(Collected data entries)
================

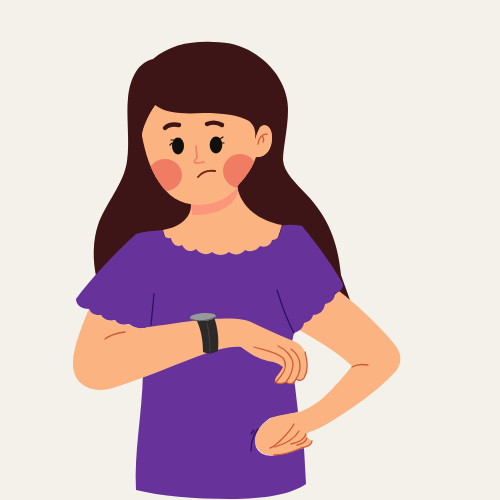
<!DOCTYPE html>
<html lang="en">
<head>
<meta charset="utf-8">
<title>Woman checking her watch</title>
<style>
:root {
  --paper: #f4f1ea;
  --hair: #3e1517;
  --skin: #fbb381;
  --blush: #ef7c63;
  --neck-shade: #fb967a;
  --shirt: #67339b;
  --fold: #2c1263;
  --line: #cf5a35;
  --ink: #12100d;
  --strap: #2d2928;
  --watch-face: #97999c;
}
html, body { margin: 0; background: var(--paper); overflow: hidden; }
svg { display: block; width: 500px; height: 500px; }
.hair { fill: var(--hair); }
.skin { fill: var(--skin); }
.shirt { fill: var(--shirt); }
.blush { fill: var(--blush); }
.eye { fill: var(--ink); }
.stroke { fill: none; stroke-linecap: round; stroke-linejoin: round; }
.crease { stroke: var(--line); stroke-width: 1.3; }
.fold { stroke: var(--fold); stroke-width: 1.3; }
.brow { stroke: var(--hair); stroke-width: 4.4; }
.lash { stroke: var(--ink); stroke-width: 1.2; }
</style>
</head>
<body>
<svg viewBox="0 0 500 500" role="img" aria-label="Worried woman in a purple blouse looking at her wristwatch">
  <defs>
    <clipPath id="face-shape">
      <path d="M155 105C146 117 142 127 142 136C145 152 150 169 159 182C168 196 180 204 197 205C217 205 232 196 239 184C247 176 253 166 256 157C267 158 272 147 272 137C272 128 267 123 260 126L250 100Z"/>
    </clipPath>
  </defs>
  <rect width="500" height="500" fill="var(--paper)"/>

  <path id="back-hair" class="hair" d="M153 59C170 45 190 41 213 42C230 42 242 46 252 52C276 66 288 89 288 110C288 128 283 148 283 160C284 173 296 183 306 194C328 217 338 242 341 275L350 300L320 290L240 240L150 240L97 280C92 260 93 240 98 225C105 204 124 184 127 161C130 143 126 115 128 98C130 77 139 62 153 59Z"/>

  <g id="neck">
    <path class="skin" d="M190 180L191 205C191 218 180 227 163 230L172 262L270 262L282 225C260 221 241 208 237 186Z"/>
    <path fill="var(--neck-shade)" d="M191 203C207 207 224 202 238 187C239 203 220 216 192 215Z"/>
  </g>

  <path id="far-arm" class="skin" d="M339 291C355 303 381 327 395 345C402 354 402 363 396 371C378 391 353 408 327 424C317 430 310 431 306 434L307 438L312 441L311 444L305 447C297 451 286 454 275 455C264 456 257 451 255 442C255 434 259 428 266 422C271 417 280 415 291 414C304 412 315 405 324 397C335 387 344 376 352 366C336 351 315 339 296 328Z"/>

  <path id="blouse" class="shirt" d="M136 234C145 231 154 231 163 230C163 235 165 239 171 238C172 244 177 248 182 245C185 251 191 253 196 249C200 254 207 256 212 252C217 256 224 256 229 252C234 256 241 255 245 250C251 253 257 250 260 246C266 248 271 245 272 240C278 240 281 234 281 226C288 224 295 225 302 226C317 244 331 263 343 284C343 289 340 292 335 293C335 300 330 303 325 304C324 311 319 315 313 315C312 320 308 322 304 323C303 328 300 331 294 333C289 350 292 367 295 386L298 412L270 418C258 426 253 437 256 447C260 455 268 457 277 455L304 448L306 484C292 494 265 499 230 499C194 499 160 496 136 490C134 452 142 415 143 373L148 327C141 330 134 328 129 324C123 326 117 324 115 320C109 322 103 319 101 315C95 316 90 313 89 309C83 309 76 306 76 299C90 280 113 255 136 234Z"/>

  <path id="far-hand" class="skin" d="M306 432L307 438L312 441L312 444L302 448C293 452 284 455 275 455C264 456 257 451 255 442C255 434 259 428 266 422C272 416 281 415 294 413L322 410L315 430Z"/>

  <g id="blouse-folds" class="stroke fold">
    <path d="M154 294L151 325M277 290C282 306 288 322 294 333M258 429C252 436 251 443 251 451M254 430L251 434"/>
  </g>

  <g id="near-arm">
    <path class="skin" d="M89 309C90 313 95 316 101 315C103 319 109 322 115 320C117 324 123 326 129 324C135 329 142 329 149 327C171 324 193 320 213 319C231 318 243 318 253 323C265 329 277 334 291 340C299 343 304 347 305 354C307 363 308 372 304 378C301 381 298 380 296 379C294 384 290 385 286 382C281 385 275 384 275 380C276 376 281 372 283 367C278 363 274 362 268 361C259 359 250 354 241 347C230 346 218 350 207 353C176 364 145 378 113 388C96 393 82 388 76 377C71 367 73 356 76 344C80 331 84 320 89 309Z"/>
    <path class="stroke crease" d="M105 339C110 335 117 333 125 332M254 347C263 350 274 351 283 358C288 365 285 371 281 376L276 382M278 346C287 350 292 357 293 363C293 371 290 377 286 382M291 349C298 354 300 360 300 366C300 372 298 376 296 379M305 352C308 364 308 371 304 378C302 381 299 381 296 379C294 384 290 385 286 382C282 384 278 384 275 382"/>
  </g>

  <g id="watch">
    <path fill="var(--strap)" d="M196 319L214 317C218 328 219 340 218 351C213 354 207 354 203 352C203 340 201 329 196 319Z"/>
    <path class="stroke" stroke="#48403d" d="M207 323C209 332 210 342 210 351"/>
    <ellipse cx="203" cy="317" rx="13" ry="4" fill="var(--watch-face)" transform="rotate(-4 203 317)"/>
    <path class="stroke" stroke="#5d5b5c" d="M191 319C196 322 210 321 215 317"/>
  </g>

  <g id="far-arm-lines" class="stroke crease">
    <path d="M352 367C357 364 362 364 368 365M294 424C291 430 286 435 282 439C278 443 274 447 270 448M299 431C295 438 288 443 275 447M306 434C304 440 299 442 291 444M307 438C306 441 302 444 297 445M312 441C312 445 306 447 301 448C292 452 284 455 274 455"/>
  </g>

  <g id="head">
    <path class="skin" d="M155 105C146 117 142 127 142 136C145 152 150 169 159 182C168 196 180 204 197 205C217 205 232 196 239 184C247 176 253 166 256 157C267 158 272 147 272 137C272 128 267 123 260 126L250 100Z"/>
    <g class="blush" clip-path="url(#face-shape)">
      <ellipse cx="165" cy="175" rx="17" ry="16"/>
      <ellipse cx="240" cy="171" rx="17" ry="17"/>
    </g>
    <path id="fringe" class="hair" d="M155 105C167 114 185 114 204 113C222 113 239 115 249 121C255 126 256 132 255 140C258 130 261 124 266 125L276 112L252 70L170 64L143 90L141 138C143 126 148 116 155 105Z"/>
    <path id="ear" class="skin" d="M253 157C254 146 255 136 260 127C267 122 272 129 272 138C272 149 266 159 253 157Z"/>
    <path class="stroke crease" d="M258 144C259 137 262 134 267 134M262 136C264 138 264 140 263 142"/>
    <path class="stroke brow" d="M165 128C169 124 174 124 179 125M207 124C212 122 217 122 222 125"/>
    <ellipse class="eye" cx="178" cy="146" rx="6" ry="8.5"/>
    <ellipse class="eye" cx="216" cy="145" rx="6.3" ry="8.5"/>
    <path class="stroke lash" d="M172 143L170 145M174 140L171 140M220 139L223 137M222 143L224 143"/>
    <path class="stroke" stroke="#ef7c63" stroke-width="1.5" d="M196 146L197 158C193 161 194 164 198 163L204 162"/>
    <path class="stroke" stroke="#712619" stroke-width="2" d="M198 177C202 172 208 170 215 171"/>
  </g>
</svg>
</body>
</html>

================

■ **The problem**: From the entries above, copy every line containing the word "strap".

■ **Final answer**:
  --strap: #2d2928;
    <path fill="var(--strap)" d="M196 319L214 317C218 328 219 340 218 351C213 354 207 354 203 352C203 340 201 329 196 319Z"/>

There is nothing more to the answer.